Pierson, Paul, 1998: The Deficit and the Politics of Domestic Reform. In: Weir, Margaret, ed., The Social Divide: Political Parties and the Future of Activist Government. Washington, D.C., New York: Brookings Institution Press and Russell Sage Foundation, 126-178.

Pierson, Paul, 2001: From Expansion to Austerity: The New Politics of Taxing and Spending. In: Levin, Martin A. et al., eds., Seeking the Center: Politics and Policymaking at the New Century. Washington D.C.: Georgetown University Press, 54-80.

Piketty, Thomas, 2014: Capital in the Twenty-First Century. Cambridge, Mass.: Harvard University Press.

Schumpeter, Joseph A., 1991 [1918]: The Crisis of the Tax State. In: Swedberg, Richard, ed., The Economics and Sociology of Capitalism. Princeton: Princeton University Press, 99-141.

Streeck, Wolfgang, 2014: Buying Time: The Delayed Crisis of Democratic Capitalism. London and New York: Verso Books.

Streeck, Wolfgang, 2015: The Rise of the European Consolidation State. MPIfG Discussion Paper 15/1. Max Planck Institute for the Study of Societies, Cologne.

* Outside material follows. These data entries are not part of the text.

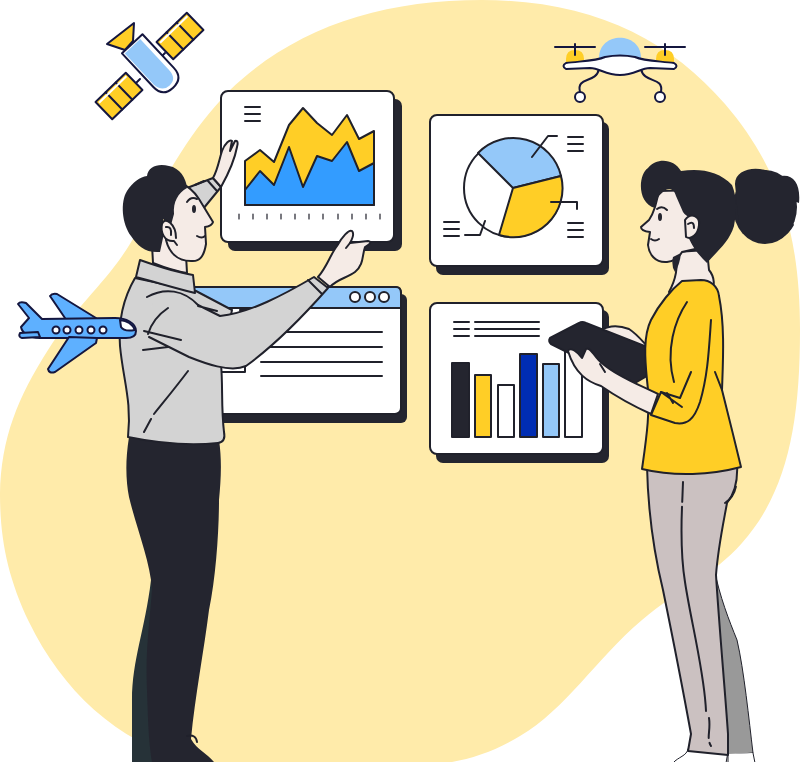
<!DOCTYPE html>
<html lang="en">
<head>
<meta charset="utf-8">
<title>Data dashboard illustration</title>
<style>
:root{--ink:#20212b;--dark:#24252f;--navy:#14163f;--cream:#ffebaa;--yellow:#ffce26;--sky:#94c8f9;--blue:#339cff;--jet:#5eb0ff;--royal:#002db3;--shirt:#d3d3d3;--skin:#f5ebe6;--trousers:#cbc1c1;--shade:#999;--pine:#263238;--white:#fff}
html,body{margin:0;background:var(--white);overflow:hidden}
svg{display:block;width:800px;height:762px}
.line{fill:none;stroke:var(--ink);stroke-width:2;stroke-linecap:round;stroke-linejoin:round}
.outlined{stroke:var(--ink);stroke-width:2;stroke-linejoin:round;stroke-linecap:round}
.navy-line{stroke:var(--navy);stroke-width:2;stroke-linejoin:round;stroke-linecap:round}
.open{fill:none}
.cream{fill:var(--cream)}.yellow{fill:var(--yellow)}.sky{fill:var(--sky)}.blue{fill:var(--blue)}.jet{fill:var(--jet)}
.royal{fill:var(--royal)}.shirt{fill:var(--shirt)}.skin{fill:var(--skin)}.trousers{fill:var(--trousers)}
.shade{fill:var(--shade)}.pine{fill:var(--pine)}.white{fill:var(--white)}.dark{fill:var(--dark)}
</style>
</head>
<body>
<svg viewBox="0 0 800 762" role="img" aria-label="A man and a woman arranging data charts, with a plane, a satellite and a drone">
<defs>
<g id="text-lines"><path class="line" d="M0 0H15M0 7H15M0 14H15"/></g>
<g id="solar-panel"><rect class="yellow navy-line" x="-21" y="-12" width="42" height="24"/><path class="navy-line open" d="M-7-12V12M7-12V12"/><path d="M-19-9H19" stroke="#fff" stroke-width="2"/></g>
<g id="rotor"><path class="yellow" d="M-9 12Q-9 3 0 3T9 12V16H-9Z"/><path class="navy-line open" d="M-20 0H20M0-3V8" stroke-width="3"/></g>
</defs>

<path id="backdrop" class="cream" d="M482 0C590 0 668 38 725 104C780 168 800 236 800 330C800 425 787 492 742 543C713 576 680 588 642 620C595 660 566 709 520 736C497 750 474 758 452 762H190C116 741 62 690 29 622C8 578 0 540 0 494C1 438 18 397 48 350C82 297 113 279 140 226C170 168 190 132 229 91C294 28 380 0 482 0Z"/>

<g id="satellite">
  <path class="yellow navy-line" d="M107 44L134 23L133 41L125 50Z"/>
  <path class="navy-line open" d="M129 90L140 79M156 62L165 53"/>
  <use href="#solar-panel" transform="translate(180 36) rotate(-44)"/>
  <use href="#solar-panel" transform="translate(119 96) rotate(-44)"/>
  <g transform="translate(152 65) rotate(-43)"><path class="white navy-line" d="M-14-29H14V17Q14 31 0 31T-14 17Z"/><path class="sky" d="M-12-27H9V15Q9 27-1 27T-12 15Z"/></g>
</g>

<g id="drone">
  <path class="sky" d="M599 58C599 31 641 31 641 58Z"/>
  <use href="#rotor" x="575" y="47"/><use href="#rotor" x="665" y="47"/>
  <path class="navy-line open" d="M599 69C596 84 576 76 580 92M641 69C644 84 664 76 661 92"/>
  <circle class="white navy-line" cx="580" cy="97" r="5"/><circle class="white navy-line" cx="660" cy="97" r="5"/>
  <path class="white navy-line" d="M566 63C582 61 596 61 605 57Q620 54 635 57C644 61 658 61 674 63Q679 66 674 69L650 68C640 68 635 75 620 75S600 68 590 68L566 69Q561 66 566 63Z"/>
</g>

<g id="browser-panel">
  <rect class="dark" x="180" y="294" width="227" height="129" rx="6"/>
  <rect class="white outlined" x="174" y="287" width="227" height="127" rx="6"/>
  <path class="sky outlined" d="M174 308V287H396Q401 287 401 293V308Z"/>
  <g class="white outlined"><circle cx="355" cy="297" r="5"/><circle cx="370" cy="297" r="5"/><circle cx="384" cy="297" r="5"/></g>
  <path class="line" d="M255 332H382M255 347H382M261 362H382M261 376H382M215 372H245V360"/>
</g>

<g id="area-chart">
  <rect class="dark" x="228" y="99" width="174" height="152" rx="7"/>
  <rect class="white outlined" x="221" y="91" width="173" height="151" rx="7"/>
  <use href="#text-lines" x="245" y="107"/>
  <path class="yellow outlined" d="M245 161L260 150L274 162L289 125L303 108L317 123L332 135L347 115L359 139L374 131V205H245Z"/>
  <path class="blue outlined" d="M245 190L260 171L274 185L289 147L303 187L317 156L332 161L347 142L359 171L374 163V205H245Z"/>
  <path class="line" stroke-width="1" style="stroke-width:1.2" d="M239 214V219M253 214V219M267 214V219M281 214V219M295 214V219M309 214V219M323 214V219M338 214V219M352 214V219M366 214V219M380 214V219"/>
</g>

<g id="pie-chart">
  <rect class="dark" x="436" y="122" width="173" height="153" rx="7"/>
  <rect class="white outlined" x="430" y="115" width="173" height="151" rx="7"/>
  <circle class="white outlined" cx="513" cy="188" r="49"/>
  <path class="sky outlined" d="M513 188L478 153A49 49 0 0 1 561 176Z"/>
  <path class="yellow outlined" d="M513 188L561 176A49 49 0 0 1 499 235Z"/>
  <path class="line" d="M532 157L548 136H557M551 202H577V209M485 221L480 235H465"/>
  <use href="#text-lines" x="568" y="137"/><use href="#text-lines" x="568" y="223"/><use href="#text-lines" x="444" y="222"/>
</g>

<g id="bar-chart">
  <rect class="dark" x="436" y="310" width="173" height="153" rx="7"/>
  <rect class="white outlined" x="430" y="303" width="173" height="151" rx="7"/>
  <use href="#text-lines" x="454" y="322"/>
  <path class="line" d="M475 322H539M475 329H539M475 336H539"/>
  <g class="outlined">
    <rect class="dark" x="452" y="363" width="17" height="74"/>
    <rect class="yellow" x="475" y="375" width="16" height="62"/>
    <rect class="white" x="498" y="385" width="16" height="52"/>
    <rect class="royal" x="520" y="354" width="17" height="83"/>
    <rect class="sky" x="543" y="364" width="16" height="73"/>
    <rect class="white" x="565" y="342" width="17" height="95"/>
  </g>
</g>

<g id="woman">
  <path class="shade outlined" style="stroke-width:1" d="M714 568C720 598 729 620 737 640C744 670 749 720 753 753L718 756L703 640Z"/>
  <path class="white outlined" style="stroke-width:1" d="M688 749C687 756 678 757 673 763H726L728 752M728 754V763H755L753 753"/>
  <path class="trousers outlined" d="M647 466C648 512 653 549 663 590C672 634 683 690 691 734L688 751L728 755V734C725 690 719 624 716 575C718 548 723 525 727 503C735 493 738 480 737 464Z"/>
  <path class="line" d="M683 482C682 514 679 545 685 582C691 622 704 670 706 711M709 718C711 730 706 738 711 746M725 503Q734 497 736 486" stroke-dasharray="20 5 200 0"/>
  <g id="woman-head">
    <ellipse class="dark" cx="765" cy="207" rx="32" ry="37"/>
    <path class="dark" d="M735 184C735 166 765 164 777 177C792 172 801 182 799 203C785 196 791 218 794 225C782 248 751 248 739 226Z"/>
    <path class="skin outlined" d="M676 252C678 268 676 279 669 292L708 296C717 287 714 276 709 270L707 250Z"/>
    <path class="skin outlined" d="M659 191C656 204 654 213 649 220L641 227Q641 231 650 232L648 245C649 254 655 263 667 262Q677 261 682 252L704 247L698 190Z"/>
    <path class="dark" d="M673 257L681 253Q680 264 675 272Q671 266 673 257Z"/>
    <path class="dark" d="M655 208C637 203 638 175 648 168C657 157 674 159 681 171C700 168 719 171 732 185Q739 202 734 226C729 242 719 249 707 263C700 256 693 249 688 236L692 217Q686 217 683 212L676 196C674 188 668 187 663 192Q655 198 655 208Z"/>
    <path class="skin outlined" d="M685 220C691 212 700 216 699 225C698 235 691 240 686 237Z"/>
    <path class="line" d="M688 224Q694 220 694 228M657 209Q662 205 667 210M651 239Q655 242 659 239"/>
    <ellipse class="dark" cx="660" cy="217" rx="2" ry="4"/>
  </g>
  <g id="tablet-and-far-hand">
    <path class="skin outlined" d="M601 330C610 325 621 326 629 329C637 334 643 342 650 349L645 357L628 344L612 337Z"/>
    <path class="dark outlined" d="M550 338L579 323Q582 321 586 323L647 347V376L635 383L617 377L551 344Q548 341 550 338Z"/>
  </g>
  <path id="blouse" class="yellow outlined" d="M682 281C672 289 659 304 651 320C643 336 645 360 647 380C651 409 646 441 642 469C675 477 711 475 741 467C735 442 728 414 722 390C723 361 725 326 719 296C718 286 710 280 701 280Z"/>
  <path id="woman-forearm" class="skin outlined" d="M568 351C570 346 578 352 582 358L586 349C591 346 594 358 603 364C618 377 640 385 658 394L651 414C631 405 614 395 601 386C588 382 575 374 568 351Z"/>
  <path class="yellow outlined" d="M711 320C709 348 708 375 700 402C694 420 687 425 675 423L651 415L661 392L680 398L691 372"/>
  <path class="line" d="M687 302C675 320 665 350 674 382M661 392L682 407M667 393L673 403M722 390L715 372M600 364L605 372"/>
</g>

<g id="man">
  <path class="pine" d="M151 580C145 630 132 660 132 700V762H165L170 580Z"/>
  <path class="dark" d="M129 437C125 462 126 481 129 497C137 530 150 561 152 589C150 621 145 650 147 690C148 723 149 744 152 762H214C207 753 197 750 191 739C195 697 204 650 209 610C216 577 219 530 219 500C221 480 222 460 219 440Z"/>
  <path class="line" d="M187 736Q196 734 197 742"/>
  <g id="far-arm">
    <path class="shirt outlined" d="M187 188L213 178L221 187L203 209Z"/>
    <path class="skin outlined" d="M213 178C218 169 219 160 222 151C225 143 230 139 232 141L230 151L235 141Q239 140 237 147C235 158 231 169 221 187Z"/>
    <path class="line" d="M208 181L217 191M195 185L204 181"/>
  </g>
  <g id="man-head">
    <path class="skin outlined" d="M151 226L153 263Q173 271 187 273L186 255L188 224Z"/>
    <path class="skin outlined" d="M180 183C188 186 194 191 199 199L213 222Q212 226 205 227L206 244C204 256 200 262 191 261C177 261 169 252 166 240L164 205Z"/>
    <path class="dark" d="M147 176C148 166 159 163 169 166C180 168 186 178 187 188C178 193 173 202 174 214L171 225L163 219V238L160 252C145 253 138 246 131 236C122 224 120 202 127 191C133 182 140 177 147 176Z"/>
    <path class="skin outlined" d="M176 238C176 224 165 216 162 224C160 233 165 242 174 241L177 245"/>
    <path class="line" d="M166 227Q172 226 171 235M187 202Q191 196 197 199M197 236Q202 239 205 236"/>
    <ellipse class="dark" cx="194" cy="209" rx="2" ry="4"/>
  </g>
  <path id="near-hand" class="skin outlined" d="M318 277C327 267 330 255 337 246C342 237 349 229 352 231Q355 234 350 243L368 241Q374 242 365 247C362 255 364 265 355 272C347 278 337 279 330 287Z"/>
  <path class="line" d="M350 243L346 248"/>
  <path id="shirt-body" class="shirt outlined" d="M135 278C124 297 118 319 120 346C123 379 132 402 128 437C157 443 190 446 218 443Q226 442 224 432C221 407 223 385 221 364L232 310L196 291Z"/>
  <path id="collar" class="shirt outlined" d="M140 260C157 266 175 272 193 275L195 293C175 288 155 282 136 277Z"/>
  <path id="near-arm" class="shirt" d="M153 294C171 286 188 293 199 306L220 316C250 313 285 294 314 277L328 288C306 313 275 345 246 366C231 373 205 364 188 358L149 338Z"/>
  <path class="line" d="M147 297C165 287 184 290 198 305L220 316C250 313 285 294 314 277L328 288C306 313 275 345 246 366C230 373 204 363 189 357L149 337M308 280L322 294M198 306L217 311M240 310L247 309M143 350L168 347M188 371C176 387 166 399 154 414M151 419L144 432M181 340L144 331M168 308Q153 318 148 334"/>
</g>

<g id="plane" class="jet navy-line">
  <path d="M67 321L50 296Q52 293 57 294L96 318L94 324Z"/>
  <path d="M29 318L18 304Q20 301 26 303L42 319L115 318C126 318 136 323 136 331Q136 338 126 338L40 338Q23 337 21 327Z"/>
  <path d="M69 337L48 369Q49 374 55 372L96 343L97 338Z"/>
  <path d="M20 333Q18 337 22 338L40 337L38 332Z"/>
  <path class="white" d="M120 320Q131 321 135 330Q124 332 121 327Z"/>
  <g class="white"><circle cx="56" cy="330" r="3.5"/><circle cx="67" cy="330" r="3.5"/><circle cx="79" cy="330" r="3.5"/><circle cx="91" cy="330" r="3.5"/><circle cx="103" cy="330" r="3.5"/></g>
</g>
</svg>
</body>
</html>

Wagner, Adolph, 1892: Grundlegung der politischen Oekonomie. Dritte Auflage. Leipzig: C. F. Wintersche Verlagshandlung.

Wagner, Adolph, 1911: Staat in nationalökonomischer Hinsicht. In: Elster, Ludwig  et al., eds., Handwörterbuch der Staatswissenschaften. Jena: Fischer, 727-739.


[1] Contribution to a symposium in Labor History.

[2] After Matthew 25, 29: “For whoever has will be given more, and they will have an abundance. Whoever does not have, even what they have will be taken from them.”

[3] On the terms, “debt state“, “tax state“, and later, “consolidation state”, see Streeck (2014; 2015).

[4] A crisis that extends even to China. See McKinsey Global Institute (2015).

[5] On the following see Haffert and Mehrtens (2013).

[6] “Furthermore, the history of progressive nations – comparisons both across time and between countries and economies at different stages of development – allows us to derive a tendency or so-called ‘law’ of the development of state activities for civilized countries: the law of the increasing scale of ‘public’ or state activities among advancing civilized nations” (Wagner 1892, 883f.; see also 892-908) . For a slightly different version: Wagner (1911).